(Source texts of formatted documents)
▬▬▬▬▬▬▬▬▬▬

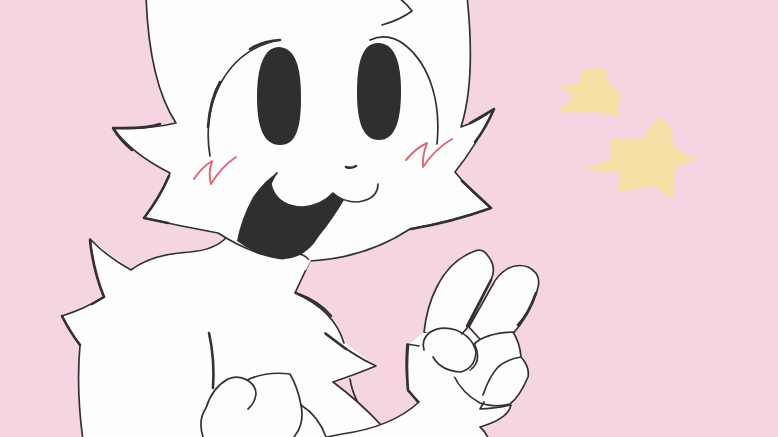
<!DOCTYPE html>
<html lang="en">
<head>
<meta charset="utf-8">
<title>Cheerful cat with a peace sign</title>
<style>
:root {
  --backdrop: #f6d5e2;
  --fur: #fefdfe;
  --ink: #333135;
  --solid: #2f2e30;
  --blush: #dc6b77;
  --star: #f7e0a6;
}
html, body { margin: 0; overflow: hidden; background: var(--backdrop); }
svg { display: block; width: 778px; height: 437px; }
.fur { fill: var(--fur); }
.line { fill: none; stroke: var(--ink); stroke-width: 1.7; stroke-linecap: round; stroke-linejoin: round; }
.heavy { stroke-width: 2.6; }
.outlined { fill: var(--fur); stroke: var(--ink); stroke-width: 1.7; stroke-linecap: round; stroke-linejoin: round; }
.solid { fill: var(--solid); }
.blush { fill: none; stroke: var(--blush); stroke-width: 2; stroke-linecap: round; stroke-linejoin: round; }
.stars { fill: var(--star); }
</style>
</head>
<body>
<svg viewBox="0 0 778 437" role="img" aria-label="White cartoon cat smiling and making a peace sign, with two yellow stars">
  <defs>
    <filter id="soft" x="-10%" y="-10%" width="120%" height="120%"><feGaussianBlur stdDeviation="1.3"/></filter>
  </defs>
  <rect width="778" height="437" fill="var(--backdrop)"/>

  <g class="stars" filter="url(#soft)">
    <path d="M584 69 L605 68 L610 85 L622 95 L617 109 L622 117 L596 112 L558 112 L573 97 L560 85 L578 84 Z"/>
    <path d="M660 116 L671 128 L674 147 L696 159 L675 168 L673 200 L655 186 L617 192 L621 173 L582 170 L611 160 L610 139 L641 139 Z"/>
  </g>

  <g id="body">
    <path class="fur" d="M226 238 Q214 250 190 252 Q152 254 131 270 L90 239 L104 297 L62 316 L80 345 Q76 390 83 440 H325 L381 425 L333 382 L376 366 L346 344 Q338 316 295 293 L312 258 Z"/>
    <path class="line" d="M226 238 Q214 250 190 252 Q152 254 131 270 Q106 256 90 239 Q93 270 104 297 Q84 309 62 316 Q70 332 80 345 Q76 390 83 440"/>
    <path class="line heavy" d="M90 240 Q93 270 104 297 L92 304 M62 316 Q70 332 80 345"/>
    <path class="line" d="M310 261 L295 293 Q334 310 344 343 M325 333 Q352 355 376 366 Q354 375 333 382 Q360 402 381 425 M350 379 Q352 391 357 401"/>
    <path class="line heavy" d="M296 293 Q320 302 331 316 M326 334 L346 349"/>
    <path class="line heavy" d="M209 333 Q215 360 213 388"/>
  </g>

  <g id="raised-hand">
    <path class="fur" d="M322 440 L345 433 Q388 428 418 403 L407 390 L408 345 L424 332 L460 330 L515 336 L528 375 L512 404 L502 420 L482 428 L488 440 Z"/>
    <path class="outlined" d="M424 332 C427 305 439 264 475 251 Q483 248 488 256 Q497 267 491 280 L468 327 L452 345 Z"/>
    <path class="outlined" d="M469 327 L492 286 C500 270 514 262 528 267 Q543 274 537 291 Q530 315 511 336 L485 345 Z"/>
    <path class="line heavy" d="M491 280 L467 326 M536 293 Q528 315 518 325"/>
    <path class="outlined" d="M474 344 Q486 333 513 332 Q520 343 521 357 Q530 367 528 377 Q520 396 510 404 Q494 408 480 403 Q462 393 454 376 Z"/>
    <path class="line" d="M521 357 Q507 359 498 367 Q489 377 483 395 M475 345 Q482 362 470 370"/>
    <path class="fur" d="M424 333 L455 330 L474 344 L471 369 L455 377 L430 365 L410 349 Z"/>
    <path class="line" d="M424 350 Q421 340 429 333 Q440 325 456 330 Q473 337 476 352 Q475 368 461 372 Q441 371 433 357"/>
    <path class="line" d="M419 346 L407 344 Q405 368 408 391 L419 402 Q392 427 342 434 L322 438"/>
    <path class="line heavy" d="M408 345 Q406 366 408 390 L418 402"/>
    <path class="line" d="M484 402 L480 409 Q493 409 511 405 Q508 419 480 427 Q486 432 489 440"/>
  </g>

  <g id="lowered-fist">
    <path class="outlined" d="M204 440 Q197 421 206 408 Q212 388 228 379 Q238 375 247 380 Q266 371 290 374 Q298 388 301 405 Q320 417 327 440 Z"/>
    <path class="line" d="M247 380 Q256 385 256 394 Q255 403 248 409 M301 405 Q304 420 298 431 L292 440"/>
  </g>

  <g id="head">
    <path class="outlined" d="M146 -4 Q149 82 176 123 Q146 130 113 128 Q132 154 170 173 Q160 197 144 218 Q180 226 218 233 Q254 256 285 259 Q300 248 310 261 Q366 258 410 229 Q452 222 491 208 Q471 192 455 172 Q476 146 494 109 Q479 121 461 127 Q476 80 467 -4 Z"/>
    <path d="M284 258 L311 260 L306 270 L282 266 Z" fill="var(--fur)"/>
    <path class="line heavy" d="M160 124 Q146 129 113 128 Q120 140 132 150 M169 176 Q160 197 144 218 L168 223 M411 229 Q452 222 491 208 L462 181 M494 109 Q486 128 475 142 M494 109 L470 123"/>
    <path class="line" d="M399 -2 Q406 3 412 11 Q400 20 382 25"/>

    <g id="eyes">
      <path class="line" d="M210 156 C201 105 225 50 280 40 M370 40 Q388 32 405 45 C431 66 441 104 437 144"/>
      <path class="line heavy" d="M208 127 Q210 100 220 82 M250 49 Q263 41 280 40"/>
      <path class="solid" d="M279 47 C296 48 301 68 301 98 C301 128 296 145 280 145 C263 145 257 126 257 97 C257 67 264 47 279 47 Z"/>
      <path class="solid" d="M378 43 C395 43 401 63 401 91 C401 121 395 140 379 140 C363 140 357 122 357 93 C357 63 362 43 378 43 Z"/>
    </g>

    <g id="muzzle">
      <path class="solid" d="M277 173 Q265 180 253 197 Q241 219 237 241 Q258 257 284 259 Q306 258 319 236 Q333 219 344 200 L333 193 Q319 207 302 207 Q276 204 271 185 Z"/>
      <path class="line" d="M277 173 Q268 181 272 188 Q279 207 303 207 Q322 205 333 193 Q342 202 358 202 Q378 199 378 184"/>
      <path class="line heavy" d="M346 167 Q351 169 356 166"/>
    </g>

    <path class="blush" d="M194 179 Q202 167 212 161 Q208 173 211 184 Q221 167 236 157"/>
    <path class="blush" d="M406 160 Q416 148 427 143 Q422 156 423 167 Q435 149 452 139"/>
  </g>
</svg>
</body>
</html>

▬▬▬▬▬▬▬▬▬▬

Of all the lines in the data above, show only those that hold the word "none".

.line { fill: none; stroke: var(--ink); stroke-width: 1.7; stroke-linecap: round; stroke-linejoin: round; }
.blush { fill: none; stroke: var(--blush); stroke-width: 2; stroke-linecap: round; stroke-linejoin: round; }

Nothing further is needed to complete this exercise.